establishment became part of history during the late 1880's (as
far back as we have documentation). The first record owner of
the land was the Consolidated Land Co., then the Florida Industrial
Co. in 1917. In this period of time this part of Osceola County
was probably in Brevard County.
Florida became a
state in 1845; however, a large area of the state was submerged.
In 1881 a project was begun by Disston in an effort to reclaim
land from the southern Orlando area to south of Okeechobee.
One of the already existing railroads (1882 in Kissimmee) possibly
the Florida East Coast Railway, aided in moving timber in this
area. This led to part of the motel site being developed into
one of the water depots for the old railway trams carrying logs.
There was a sawmill at the site... per legend.
Between 1917 and
1930 history was made with the cowboys moving cattle from Kissimmee
River, Orlando and places north down to the Indian reservations
and places south in which Yeehaw was the only watering hole!!!
The Desert Inn patrons at that time included Indians as well
as cowboys, business people, moonshiners, traders (trading goods
and lumber), and lumber men. Cowboys remember ox teams and Model
In the 1930's Dad
Wilson bought the property and fixed it up a little so it was
more than a shack. It now had gas pumps, according to stories.
Also, from the stories, Dad Wilson was a railroad hobo who was
'kicked off' in yeehaw... then borrowed lumber from the railroad!

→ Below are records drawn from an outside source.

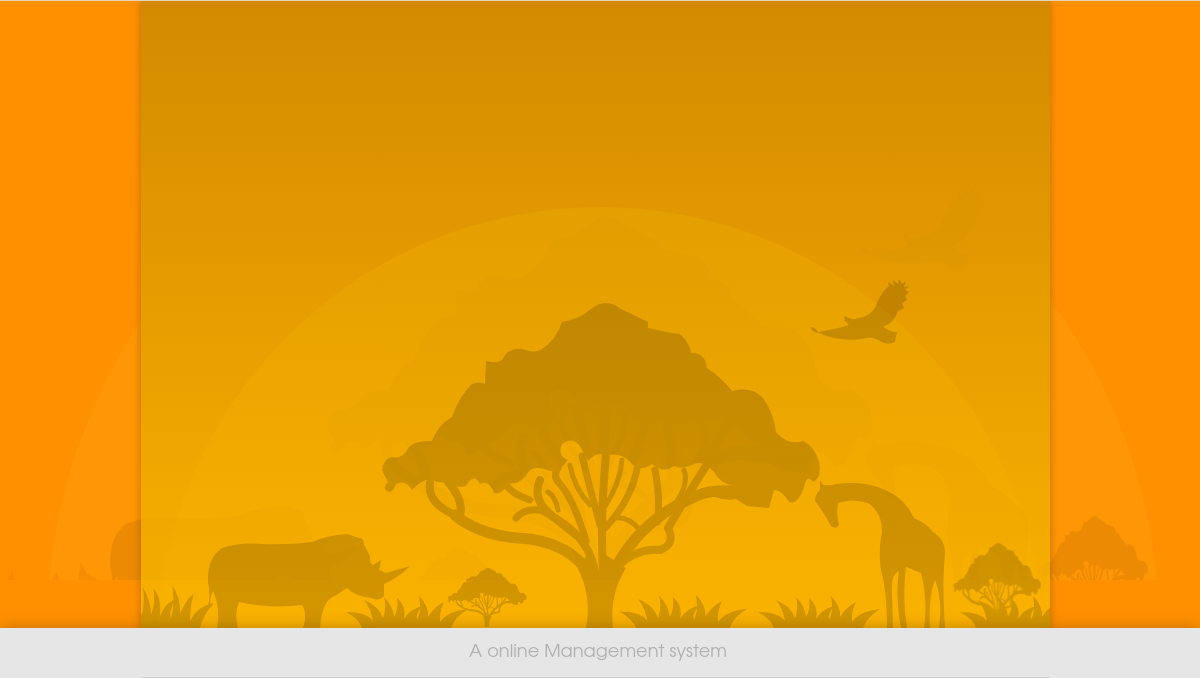
<!DOCTYPE html>
<html lang="en">
<head>
<meta charset="utf-8">
<title>A online Management system</title>
<style>
:root {
  --orange: #ff9100;
  --sky-top: #d38a00;
  --sky-bottom: #fab100;
  --footer: #e6e6e6;
  --footer-text: #b0b0b0;
}
* { box-sizing: border-box; margin: 0; }
body { width: 1200px; height: 678px; overflow: hidden; }
.page { position: relative; width: 1200px; height: 678px; overflow: hidden; background: var(--orange); border-top: 1px solid #e3d3b8; }
.panel { position: absolute; left: 141px; top: -1px; width: 909px; height: 629px; background: linear-gradient(var(--sky-top), var(--sky-bottom)); box-shadow: 0 0 8px rgba(90, 50, 0, .4); }
.backdrop, .savanna { position: absolute; left: 0; top: -1px; width: 1200px; height: 678px; }
.footer { position: absolute; left: 0; top: 627px; width: 1200px; height: 50px; background: var(--footer); box-shadow: 0 -1px 14px rgba(90, 50, 0, .32); display: flex; justify-content: center; }
.footer::after { content: ""; position: absolute; left: 141px; bottom: 0; width: 909px; height: 1px; background: #d2d2d2; }
.tagline { font: 400 17px/46px "TeX Gyre Adventor", Inter, sans-serif; color: var(--footer-text); white-space: nowrap; }
.tagline svg { display: block; width: 260px; height: 46px; margin-right: 4px; }
.tagline text { fill: var(--footer-text); }
</style>
</head>
<body>
<main class="page">
  <svg class="backdrop" viewBox="0 0 1200 678" aria-hidden="true">
    <defs>
      <clipPath id="horizon"><rect width="1200" height="580"/></clipPath>
      <clipPath id="panel-area"><rect x="141" width="909" height="628"/></clipPath>
      <linearGradient id="sun-light" x2="0" y2="1">
        <stop offset="0" stop-color="#ffd000" stop-opacity=".15"/>
        <stop offset=".5" stop-color="#ffc000" stop-opacity=".08"/>
      </linearGradient>

      <g id="tree">
        <path d="M382 470Q383 459 392 457Q402 460 409 447Q416 440 432 441Q438 425 452 417Q460 395 472 384Q481 381 485 384L486 361Q496 364 502 360Q508 347 522 349Q535 354 542 349Q556 340 562 322Q580 319 591 309Q606 297 621 309L648 322V328Q664 332 680 334Q690 343 691 353Q705 352 707 368Q722 378 732 391Q752 386 763 398Q774 414 776 432Q788 446 803 441Q815 447 819 462Q822 478 813 482Q807 473 804 487Q798 505 789 502Q782 490 774 490L769 508L747 506L736 499Q726 501 715 497L690 496L712 489L735 486Q720 484 714 472Q702 459 692 465Q680 470 674 466Q664 474 652 464Q641 472 632 464Q622 452 610 455Q596 451 588 461L580 446Q572 436 562 444Q557 456 568 460Q556 476 545 469Q534 466 529 471Q520 486 509 483Q502 495 494 493Q489 479 480 484Q474 472 466 486Q452 489 449 481Q440 484 432 480Q424 477 412 490Q406 479 396 484Q393 494 387 491Q382 488 388 482Z"/>
        <path d="M586 628Q592 596 578 569L590 550L600 575L606 555L626 568Q609 595 613 628Z"/>
        <g fill="none" stroke="#000" stroke-linecap="round" stroke-linejoin="round">
          <path stroke-width="11" d="M588 572Q570 545 530 539Q480 537 455 515M612 574Q640 520 690 499Q715 484 765 496"/>
          <path stroke-width="8" d="M455 515Q427 503 430 483M460 516Q464 500 448 482M595 572Q590 540 558 520Q530 502 540 480M603 572Q600 520 606 455M613 572Q632 548 660 550Q676 544 668 528Q682 504 706 466"/>
          <path stroke-width="7" d="M586 541Q574 500 560 484Q552 476 558 468M575 535Q548 512 540 510Q524 508 516 518M600 525Q590 490 582 456M605 528Q632 500 638 464M655 470Q661 500 657 522M530 500Q509 493 505 482"/>
          <path stroke-width="5" d="M604 508Q620 484 622 460M590 505Q574 488 570 465M672 508Q690 485 684 470M640 530Q628 516 615 518M548 492Q555 496 558 510"/>
        </g>
      </g>

      <path id="rhino" d="M208 606Q211 596 208 582Q207 558 222 548Q240 542 262 544Q290 545 312 542Q328 535 347 534L359 538Q364 537 364 545L370 556Q369 563 373 565L381 560L379 570L386 573L410 566Q398 578 384 584L384 596Q378 602 372 598Q356 597 347 588Q338 594 331 598Q322 604 320 628H303Q308 614 302 605Q270 609 239 602Q234 614 238 628H217Q221 607 213 591Q209 600 211 606Z"/>

      <path id="giraffe" d="M820 480L823 485Q830 486 836 484Q868 480 889 492Q905 499 914 518Q925 522 933 532Q946 540 945 554Q942 580 945 628H939Q943 600 935 580Q928 598 930 628H924Q928 600 921 573Q912 569 906 567Q902 594 907 628H901Q895 596 899 571Q891 574 892 592L893 628H887Q887 592 881 570Q878 552 882 532Q882 512 868 503Q852 498 838 503Q836 514 839 525Q836 530 831 526Q823 511 815 501Q815 494 820 490Z"/>

      <path id="eagle" d="M810 327Q815 327 818 332Q834 330 849 325Q842 319 845 316Q851 321 859 318Q871 316 876 306Q881 292 889 286L888 282L894 286L893 280L898 284L899 279L902 284L906 281L904 287L909 286L905 290L909 292L905 296L907 300L902 303L904 308L898 311Q895 322 883 327Q890 332 897 332L895 342Q887 346 880 341Q872 335 862 339Q839 342 819 333Q813 333 810 327Z"/>

      <path id="grass" d="M0 628Q-3 619-16 612Q4 612 11 621Q9 609 2 600Q17 606 21 618Q25 607 22 597Q31 606 32 617Q37 609 35 598Q45 606 42 619Q48 609 60 606Q53 615 55 620Q60 611 57 596Q67 606 66 617Q72 607 82 602Q77 612 78 622Q86 611 106 609Q93 617 89 628Z"/>

      <g id="wildlife">
        <use href="#tree"/>
        <use href="#rhino"/>
        <use href="#giraffe"/>
        <use href="#eagle"/>
        <use href="#tree" transform="translate(379 513.5) scale(.18)"/>
        <use href="#tree" transform="translate(877 464) scale(.2 .26)"/>
      </g>
      <g id="meadow">
        <use href="#grass" transform="translate(124 -228) scale(.85 1.365)"/>
        <use href="#grass" x="362"/>
        <use href="#grass" transform="translate(636 -31) scale(1.05)"/>
        <use href="#grass" x="774"/>
        <use href="#grass" x="976"/>
      </g>
    </defs>

    <g clip-path="url(#horizon)">
      <circle cx="603" cy="630" r="556" fill="#ff9c0a" opacity=".5"/>
      <g transform="translate(-149 -160) scale(1.246)" opacity=".075"><use href="#wildlife"/></g>
      <path d="M8 580L12 570L15 580ZM52 580L56 572L60 580ZM78 580L81 562L87 574L98 580Z" fill="#ee8500" opacity=".5"/>
    </g>
  </svg>

  <div class="panel"></div>

  <svg class="savanna" viewBox="0 0 1200 678" role="img" aria-label="Savanna at sunset with a rhino, a giraffe, an eagle and acacia trees">
    <g clip-path="url(#panel-area)">
      <circle cx="600" cy="650" r="443" fill="url(#sun-light)"/>
      <g clip-path="url(#horizon)">
        <g transform="translate(-149 -160) scale(1.246)" opacity=".013"><use href="#wildlife"/></g>
      </g>
      <g opacity=".16">
        <use href="#wildlife"/>
        <use href="#meadow"/>
      </g>
    </g>
  </svg>

  <footer class="footer">
    <p class="tagline">
      <svg viewBox="0 0 260 46"><text x="1" y="29" textLength="258" lengthAdjust="spacingAndGlyphs">A online Management system</text></svg>
    </p>
  </footer>
</main>
</body>
</html>
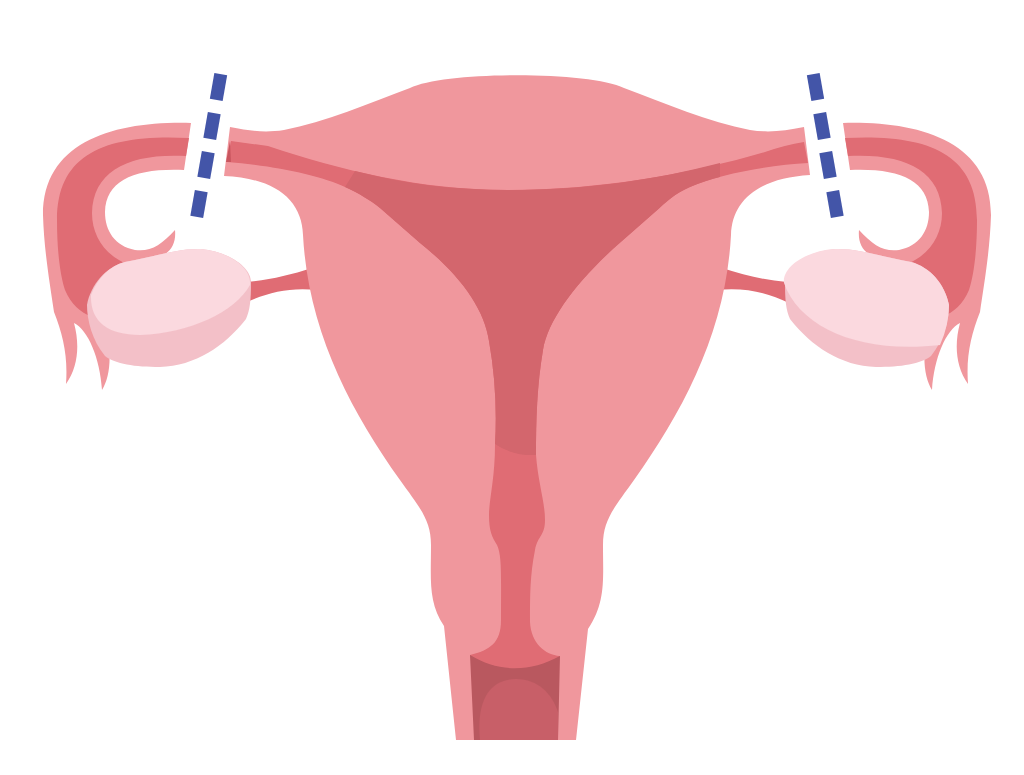
<!DOCTYPE html>
<html lang="en">
<head>
<meta charset="utf-8">
<title>Uterus with cut lines on both tubes</title>
<style>
:root {
  --paper: #ffffff;
  --tissue: #f0979d;
  --lumen: #e06c74;
  --cavity: #d3666d;
  --tube-shade: #c9565f;
  --canal: #b9585f;
  --canal-light: #c85f68;
  --ovary: #f3c0c8;
  --ovary-light: #fbd9df;
  --cut: #4355a8;
}
html, body { margin: 0; background: var(--paper); overflow: hidden; }
svg { display: block; width: 1024px; height: 775px; }
.tissue { fill: var(--tissue); }
.lumen { fill: var(--lumen); }
.cavity { fill: var(--cavity); }
.tube-shade { fill: var(--tube-shade); }
.canal { fill: var(--canal); }
.canal-light { fill: var(--canal-light); }
.ovary { fill: var(--ovary); }
.ovary-light { fill: var(--ovary-light); }
.cut { fill: var(--cut); }
</style>
</head>
<body>
<svg viewBox="0 0 1024 775" role="img" aria-label="Diagram of a uterus with both fallopian tubes cut along dashed lines">
  <defs>
    <g id="tube">
      <path class="lumen" d="M247 282C270 280 290 275 312 268L318 290C290 287 268 292 245 303Z"/>
      <path class="tissue" d="M191 123C115 121 43 141 43 215C44 250 50 285 54 312C63 335 68 356 66 384C78 367 80 345 74 323C88 330 100 358 102 390C108 380 111 366 109 345L165 254C173 249 176 240 175 230C161 245 151 252 135 250C115 246 105 231 105 212C106 180 135 168 184 170Z"/>
      <path class="lumen" d="M189 138C108 134 57 152 57 220C57 250 60 275 65 290C71 304 80 312 92 317L127 264C105 255 92 236 92 213C93 170 130 153 186 156Z"/>
    </g>
    <path id="ovary-shape" d="M87 305C91 284 106 267 125 262C150 258 177 248 201 249C230 252 252 268 251 283C251 300 250 310 246 319C225 346 195 366 160 367C135 367 115 364 105 356C92 340 87 320 87 305Z"/>
    <g id="cut-line" class="cut">
      <rect id="dash" x="-6.5" y="-13" width="13" height="26" transform="translate(218.500 87) rotate(10)"/>
      <use href="#dash" x="-6.500" y="39"/>
      <use href="#dash" x="-12.500" y="78"/>
      <use href="#dash" x="-19.500" y="117"/>
    </g>
  </defs>

  <g id="tubes">
    <use href="#tube"/>
    <use href="#tube" transform="translate(1034 0) scale(-1 1)"/>
  </g>

  <g id="uterus">
    <path class="tissue" d="M230 127C250 131 265 133 284 130C325 122 370 103 410 88C445 71 590 71 624 88C664 103 709 122 750 130C769 133 784 131 804 127L810 175C759 178 732 200 731 235C726 330 684 410 634 480C614 508 603 520 603 545C603 580 606 602 588 629L576 740H456L444 626C428 602 431 580 431 545C431 520 420 508 400 480C350 410 308 330 303 235C302 200 275 178 224 176Z"/>
    <path class="lumen" d="M231 141L268 146C340 170 420 190 508 190C600 190 690 174 765 152Q785 145 804 142L808 163C770 165 718 174 690 187C674 194 665 203 655 212L614 248C575 284 548 320 543 350C537 385 536 420 536 455C538 482 545 502 545 520C545 536 538 535 535 550C530 575 530 595 530 622C531 643 545 655 560 656L556 670H474L470 655C490 650 501 643 501 620C501 575 502 555 497 545C492 537 489 531 489 515C489 500 495 478 495 445C497 410 495 375 489 341C484 308 460 275 420 243L380 208C370 200 360 194 345 187C320 175 270 165 227 162Z"/>
    <path class="cavity" d="M355 171C405 184 455 190 508 190C585 190 655 180 720 163V177Q707 180 690 187C674 194 665 203 655 212L614 248C575 284 548 320 543 350C537 385 536 420 536 455Q512 456 495 444C497 410 495 375 489 341C484 308 460 275 420 243L380 208C370 200 360 194 345 187Z"/>
    <path class="tube-shade" d="M230 141L231 162L226 162Z"/>
  </g>

  <g id="vaginal-canal">
    <path class="canal" d="M470 655C500 673 530 672 560 656L558 740H474Z"/>
    <path class="canal-light" d="M480 740C476 700 490 679 516 679C538 679 552 694 558 712V740Z"/>
  </g>

  <g id="ovaries">
    <use class="ovary" href="#ovary-shape"/>
    <path class="ovary-light" d="M91 295C98 278 109 266 125 262C150 258 177 248 201 249C230 252 252 268 250 285C235 312 190 333 140 335C108 335 90 322 91 295Z"/>
    <use class="ovary" href="#ovary-shape" transform="translate(1036 0) scale(-1 1)"/>
    <path class="ovary-light" d="M784 283C782 268 804 251 835 249C859 248 886 258 911 262C930 267 945 284 949 305Q949 325 940 345C860 354 800 328 784 283Z"/>
  </g>

  <g id="cut-lines">
    <use href="#cut-line"/>
    <use href="#cut-line" transform="translate(1034 0) scale(-1 1)"/>
  </g>
</svg>
</body>
</html>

Somewhere in this time period, a man named Boree has a going sawmill a stone's throw from the restaurant. Supposedly, Dad
Wilson and Boree had several squabbles~ Also, this was about
the time that roads were paved.
Somewhere in time
after Wilson, six other owners existed according to records.
In order they are Rerssenzchn, Broce, Bain, Hams, Bain and Kablerer,
but no one seems to remember Bain and Hams. Rerssenzchn and
Broce were partners per a nephew, and they sold out when they
had a big discrepancy. Kabler operated the restaurant in '40-'46
per a relative.
By the time Cheverette
purchased the property in 1946, it still had no water or electricity
(it took till '78 to have FULL service). Fred had a 450"
well put in for the Desert Inn and a generator for the electricity
which other locals shared some of this power. Fred also converted
open space into rooms upstairs to be used for rentals! Dad Wilson
was the first, it is told to have jackasses on his 100 acres
(Fred later sold 30 acres to Mr. Geiger. We have since tried
to purchase the 30, but owners are obstinate). Fred also raised
jackasses upon which he capitalized, selling T-Shirts and caps,
etc. which the current ownership carries on the tradition and
sells the critters (i.e. jackasses).
The Yeehaw railroad
depot in later years was combined into the Yeehaw Juction Intersection
for the community. The township was at one point called
Crossroads, as well as Desert Inn, Jackass Crossing, and the
Crossing. No one is really sure who was responsible for "Yeehaw
Junction." So history goes, when Standard Oil wanted to
put their station on the map, they neded to call it something
and Jackass Crossing was not going to be it, and the Crossing
and Desert Inn were out too!. So with the Turnpike in the 50's
needing an exit name and Greyhound Bus line needing a "stop"
name also, the name "Yeehaw
Juntion" was popularized, but one still hears "Jackasses
Crossing" on the CB's.
Many thanks to all
who helped me write this short synopsis for it was by far not
started here, nor will it end here. We are now on the NATIONAL
REGISTER OF HISTORICAL PLACES as of January, 1994! Once a year
we have an annual old times event. Come on down.